*** Begin section ***

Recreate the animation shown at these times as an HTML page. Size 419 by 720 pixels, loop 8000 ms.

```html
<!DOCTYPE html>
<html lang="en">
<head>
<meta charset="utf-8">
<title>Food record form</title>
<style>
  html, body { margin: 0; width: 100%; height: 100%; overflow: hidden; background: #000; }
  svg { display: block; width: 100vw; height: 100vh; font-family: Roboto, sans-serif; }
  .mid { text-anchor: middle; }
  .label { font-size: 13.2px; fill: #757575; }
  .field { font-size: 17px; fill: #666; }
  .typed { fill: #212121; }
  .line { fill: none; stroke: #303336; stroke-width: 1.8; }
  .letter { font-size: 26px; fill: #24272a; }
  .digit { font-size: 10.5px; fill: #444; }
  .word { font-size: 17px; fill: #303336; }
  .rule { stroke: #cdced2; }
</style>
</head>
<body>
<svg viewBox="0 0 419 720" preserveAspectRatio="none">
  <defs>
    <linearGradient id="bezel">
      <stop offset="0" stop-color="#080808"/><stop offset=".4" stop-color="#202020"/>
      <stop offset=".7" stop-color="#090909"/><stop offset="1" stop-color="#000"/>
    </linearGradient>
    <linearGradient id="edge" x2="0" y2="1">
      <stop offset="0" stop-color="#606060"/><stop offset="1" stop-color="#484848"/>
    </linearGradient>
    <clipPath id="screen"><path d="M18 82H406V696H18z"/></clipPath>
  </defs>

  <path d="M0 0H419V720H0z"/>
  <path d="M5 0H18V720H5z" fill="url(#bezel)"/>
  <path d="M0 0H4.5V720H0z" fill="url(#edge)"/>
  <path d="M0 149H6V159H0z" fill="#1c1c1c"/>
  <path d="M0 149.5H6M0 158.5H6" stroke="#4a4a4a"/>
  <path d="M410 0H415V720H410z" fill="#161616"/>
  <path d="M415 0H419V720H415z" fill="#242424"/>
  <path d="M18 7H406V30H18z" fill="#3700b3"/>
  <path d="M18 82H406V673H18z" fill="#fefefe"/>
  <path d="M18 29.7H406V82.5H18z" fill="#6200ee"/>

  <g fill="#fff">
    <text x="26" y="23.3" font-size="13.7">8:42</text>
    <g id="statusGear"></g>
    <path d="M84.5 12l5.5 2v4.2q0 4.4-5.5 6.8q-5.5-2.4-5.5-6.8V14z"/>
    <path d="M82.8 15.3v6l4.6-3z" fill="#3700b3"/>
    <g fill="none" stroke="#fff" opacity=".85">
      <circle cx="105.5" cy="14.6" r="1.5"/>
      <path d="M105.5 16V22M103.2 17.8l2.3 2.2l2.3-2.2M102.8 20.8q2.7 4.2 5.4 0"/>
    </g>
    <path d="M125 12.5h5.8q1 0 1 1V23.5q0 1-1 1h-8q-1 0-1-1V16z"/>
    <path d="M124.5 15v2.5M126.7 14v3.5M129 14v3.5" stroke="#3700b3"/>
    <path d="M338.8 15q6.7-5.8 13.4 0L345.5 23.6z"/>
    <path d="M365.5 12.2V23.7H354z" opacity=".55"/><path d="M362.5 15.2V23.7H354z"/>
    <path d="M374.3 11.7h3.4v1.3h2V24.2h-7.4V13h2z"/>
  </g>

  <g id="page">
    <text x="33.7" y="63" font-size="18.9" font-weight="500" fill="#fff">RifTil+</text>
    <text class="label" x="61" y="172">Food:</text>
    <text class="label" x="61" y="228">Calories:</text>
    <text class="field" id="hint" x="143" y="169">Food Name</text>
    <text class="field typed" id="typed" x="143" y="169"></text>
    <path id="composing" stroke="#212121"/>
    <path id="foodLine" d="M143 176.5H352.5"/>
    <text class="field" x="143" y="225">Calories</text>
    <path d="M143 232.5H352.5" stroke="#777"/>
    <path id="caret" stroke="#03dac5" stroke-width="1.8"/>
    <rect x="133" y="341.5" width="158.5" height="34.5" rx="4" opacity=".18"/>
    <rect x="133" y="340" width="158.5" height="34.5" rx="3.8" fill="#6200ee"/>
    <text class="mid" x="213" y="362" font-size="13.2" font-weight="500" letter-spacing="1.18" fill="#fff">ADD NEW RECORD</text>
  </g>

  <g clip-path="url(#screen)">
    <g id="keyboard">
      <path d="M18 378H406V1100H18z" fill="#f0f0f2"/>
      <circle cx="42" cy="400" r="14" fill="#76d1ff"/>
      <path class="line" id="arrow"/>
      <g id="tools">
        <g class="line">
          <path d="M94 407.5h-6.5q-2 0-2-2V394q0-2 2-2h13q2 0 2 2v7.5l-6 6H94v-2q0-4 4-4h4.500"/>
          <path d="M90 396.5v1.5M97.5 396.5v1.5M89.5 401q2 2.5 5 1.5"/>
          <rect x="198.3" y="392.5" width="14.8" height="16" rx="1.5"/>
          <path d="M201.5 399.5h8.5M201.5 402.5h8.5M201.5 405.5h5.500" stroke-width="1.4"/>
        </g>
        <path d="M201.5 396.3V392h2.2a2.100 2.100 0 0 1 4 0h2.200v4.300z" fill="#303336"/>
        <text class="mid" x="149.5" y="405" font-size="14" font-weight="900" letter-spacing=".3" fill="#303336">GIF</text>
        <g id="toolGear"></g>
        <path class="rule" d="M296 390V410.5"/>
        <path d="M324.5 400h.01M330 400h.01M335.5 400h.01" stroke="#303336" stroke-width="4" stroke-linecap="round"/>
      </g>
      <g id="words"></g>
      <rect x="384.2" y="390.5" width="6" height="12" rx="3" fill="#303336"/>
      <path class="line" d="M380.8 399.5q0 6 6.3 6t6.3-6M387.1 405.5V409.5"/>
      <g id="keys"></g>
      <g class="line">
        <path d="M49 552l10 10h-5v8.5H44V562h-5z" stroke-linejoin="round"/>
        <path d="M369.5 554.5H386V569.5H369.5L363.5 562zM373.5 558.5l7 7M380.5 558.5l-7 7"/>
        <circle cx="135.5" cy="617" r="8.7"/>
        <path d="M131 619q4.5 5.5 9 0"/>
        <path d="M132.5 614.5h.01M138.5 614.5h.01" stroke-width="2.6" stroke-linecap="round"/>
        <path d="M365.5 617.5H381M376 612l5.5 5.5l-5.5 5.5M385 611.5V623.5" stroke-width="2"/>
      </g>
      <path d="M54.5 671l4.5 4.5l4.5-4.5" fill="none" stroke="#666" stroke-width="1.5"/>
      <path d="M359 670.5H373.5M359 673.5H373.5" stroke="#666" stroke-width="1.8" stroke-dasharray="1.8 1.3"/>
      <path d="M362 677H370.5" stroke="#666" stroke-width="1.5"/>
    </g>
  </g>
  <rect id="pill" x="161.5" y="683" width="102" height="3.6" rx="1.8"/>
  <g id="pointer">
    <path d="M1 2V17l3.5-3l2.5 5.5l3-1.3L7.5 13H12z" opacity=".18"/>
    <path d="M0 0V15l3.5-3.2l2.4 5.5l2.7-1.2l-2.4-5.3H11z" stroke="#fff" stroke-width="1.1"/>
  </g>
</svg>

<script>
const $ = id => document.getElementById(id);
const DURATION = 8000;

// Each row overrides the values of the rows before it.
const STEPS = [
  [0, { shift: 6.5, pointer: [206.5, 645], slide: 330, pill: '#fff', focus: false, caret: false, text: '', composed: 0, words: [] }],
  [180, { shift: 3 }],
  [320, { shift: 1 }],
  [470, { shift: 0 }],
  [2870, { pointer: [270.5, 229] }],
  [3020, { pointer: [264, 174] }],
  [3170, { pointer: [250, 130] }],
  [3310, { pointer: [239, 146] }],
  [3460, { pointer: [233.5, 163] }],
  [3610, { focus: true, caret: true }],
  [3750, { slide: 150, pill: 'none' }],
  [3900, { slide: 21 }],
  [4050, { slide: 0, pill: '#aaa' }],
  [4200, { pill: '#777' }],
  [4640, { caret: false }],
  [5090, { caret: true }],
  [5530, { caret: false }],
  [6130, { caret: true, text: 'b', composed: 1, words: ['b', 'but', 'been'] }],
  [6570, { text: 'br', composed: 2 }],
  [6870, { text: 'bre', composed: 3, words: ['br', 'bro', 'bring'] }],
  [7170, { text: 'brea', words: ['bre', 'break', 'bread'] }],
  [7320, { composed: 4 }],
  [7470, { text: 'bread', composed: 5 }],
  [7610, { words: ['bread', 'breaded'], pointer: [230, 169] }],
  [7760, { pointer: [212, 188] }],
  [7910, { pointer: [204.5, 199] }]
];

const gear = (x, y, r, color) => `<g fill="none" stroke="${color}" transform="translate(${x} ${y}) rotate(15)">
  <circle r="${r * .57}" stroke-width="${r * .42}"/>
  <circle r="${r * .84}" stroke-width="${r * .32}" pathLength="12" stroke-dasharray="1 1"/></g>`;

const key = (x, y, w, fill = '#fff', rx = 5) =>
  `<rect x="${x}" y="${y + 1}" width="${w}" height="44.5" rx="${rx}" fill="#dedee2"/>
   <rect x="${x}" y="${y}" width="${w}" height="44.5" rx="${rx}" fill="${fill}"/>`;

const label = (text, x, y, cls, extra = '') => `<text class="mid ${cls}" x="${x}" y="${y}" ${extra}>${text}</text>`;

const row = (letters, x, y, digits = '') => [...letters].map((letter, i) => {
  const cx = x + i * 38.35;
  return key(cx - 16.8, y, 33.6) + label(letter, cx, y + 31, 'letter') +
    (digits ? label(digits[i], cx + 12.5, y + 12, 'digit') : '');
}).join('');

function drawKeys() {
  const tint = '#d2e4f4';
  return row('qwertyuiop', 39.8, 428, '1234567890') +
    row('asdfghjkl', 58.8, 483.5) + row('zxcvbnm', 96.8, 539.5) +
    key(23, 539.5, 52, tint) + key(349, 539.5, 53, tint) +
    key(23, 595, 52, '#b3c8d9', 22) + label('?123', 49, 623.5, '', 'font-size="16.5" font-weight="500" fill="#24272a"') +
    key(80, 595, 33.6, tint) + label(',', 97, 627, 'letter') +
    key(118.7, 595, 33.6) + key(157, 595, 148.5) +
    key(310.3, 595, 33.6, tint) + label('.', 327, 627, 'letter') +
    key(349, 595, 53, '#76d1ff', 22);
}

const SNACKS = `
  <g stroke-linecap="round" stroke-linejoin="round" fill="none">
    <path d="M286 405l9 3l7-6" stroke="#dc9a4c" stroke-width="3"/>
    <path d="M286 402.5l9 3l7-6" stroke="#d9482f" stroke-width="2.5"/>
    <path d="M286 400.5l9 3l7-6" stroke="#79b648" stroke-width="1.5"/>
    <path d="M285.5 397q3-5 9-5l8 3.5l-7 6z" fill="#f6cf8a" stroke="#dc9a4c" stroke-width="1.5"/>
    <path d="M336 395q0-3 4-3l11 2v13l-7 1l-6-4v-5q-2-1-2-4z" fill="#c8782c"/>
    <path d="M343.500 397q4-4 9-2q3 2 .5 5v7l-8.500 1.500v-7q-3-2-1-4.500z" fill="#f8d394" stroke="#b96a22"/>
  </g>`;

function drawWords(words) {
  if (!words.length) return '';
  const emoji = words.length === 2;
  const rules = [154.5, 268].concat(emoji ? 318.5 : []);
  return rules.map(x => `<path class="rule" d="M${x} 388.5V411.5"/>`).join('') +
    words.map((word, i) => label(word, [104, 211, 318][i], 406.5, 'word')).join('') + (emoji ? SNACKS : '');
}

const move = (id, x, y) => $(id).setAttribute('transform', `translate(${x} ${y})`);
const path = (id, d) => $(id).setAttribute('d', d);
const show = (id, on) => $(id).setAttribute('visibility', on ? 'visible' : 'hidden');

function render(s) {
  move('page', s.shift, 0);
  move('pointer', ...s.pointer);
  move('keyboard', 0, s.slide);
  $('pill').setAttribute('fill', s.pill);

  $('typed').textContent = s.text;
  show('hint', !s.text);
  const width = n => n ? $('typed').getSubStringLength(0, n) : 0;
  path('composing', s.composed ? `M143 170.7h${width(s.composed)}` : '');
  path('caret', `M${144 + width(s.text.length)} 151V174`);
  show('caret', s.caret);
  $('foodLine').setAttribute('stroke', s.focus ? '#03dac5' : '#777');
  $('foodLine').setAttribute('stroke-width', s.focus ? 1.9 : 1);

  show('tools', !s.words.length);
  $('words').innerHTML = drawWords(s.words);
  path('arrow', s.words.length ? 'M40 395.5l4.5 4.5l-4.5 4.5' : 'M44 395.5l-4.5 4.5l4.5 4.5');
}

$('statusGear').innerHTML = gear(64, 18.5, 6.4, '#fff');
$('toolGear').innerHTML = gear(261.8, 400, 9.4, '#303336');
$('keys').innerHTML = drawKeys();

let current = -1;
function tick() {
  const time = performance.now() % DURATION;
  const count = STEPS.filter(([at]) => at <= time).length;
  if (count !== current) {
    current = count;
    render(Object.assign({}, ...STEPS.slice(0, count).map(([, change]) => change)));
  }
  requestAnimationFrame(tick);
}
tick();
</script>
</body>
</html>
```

*** End section ***

# Work instruction
When a line in the material contains the string "DURATION", copy that line.

# Answer box
const DURATION = 8000;
  const time = performance.now() % DURATION;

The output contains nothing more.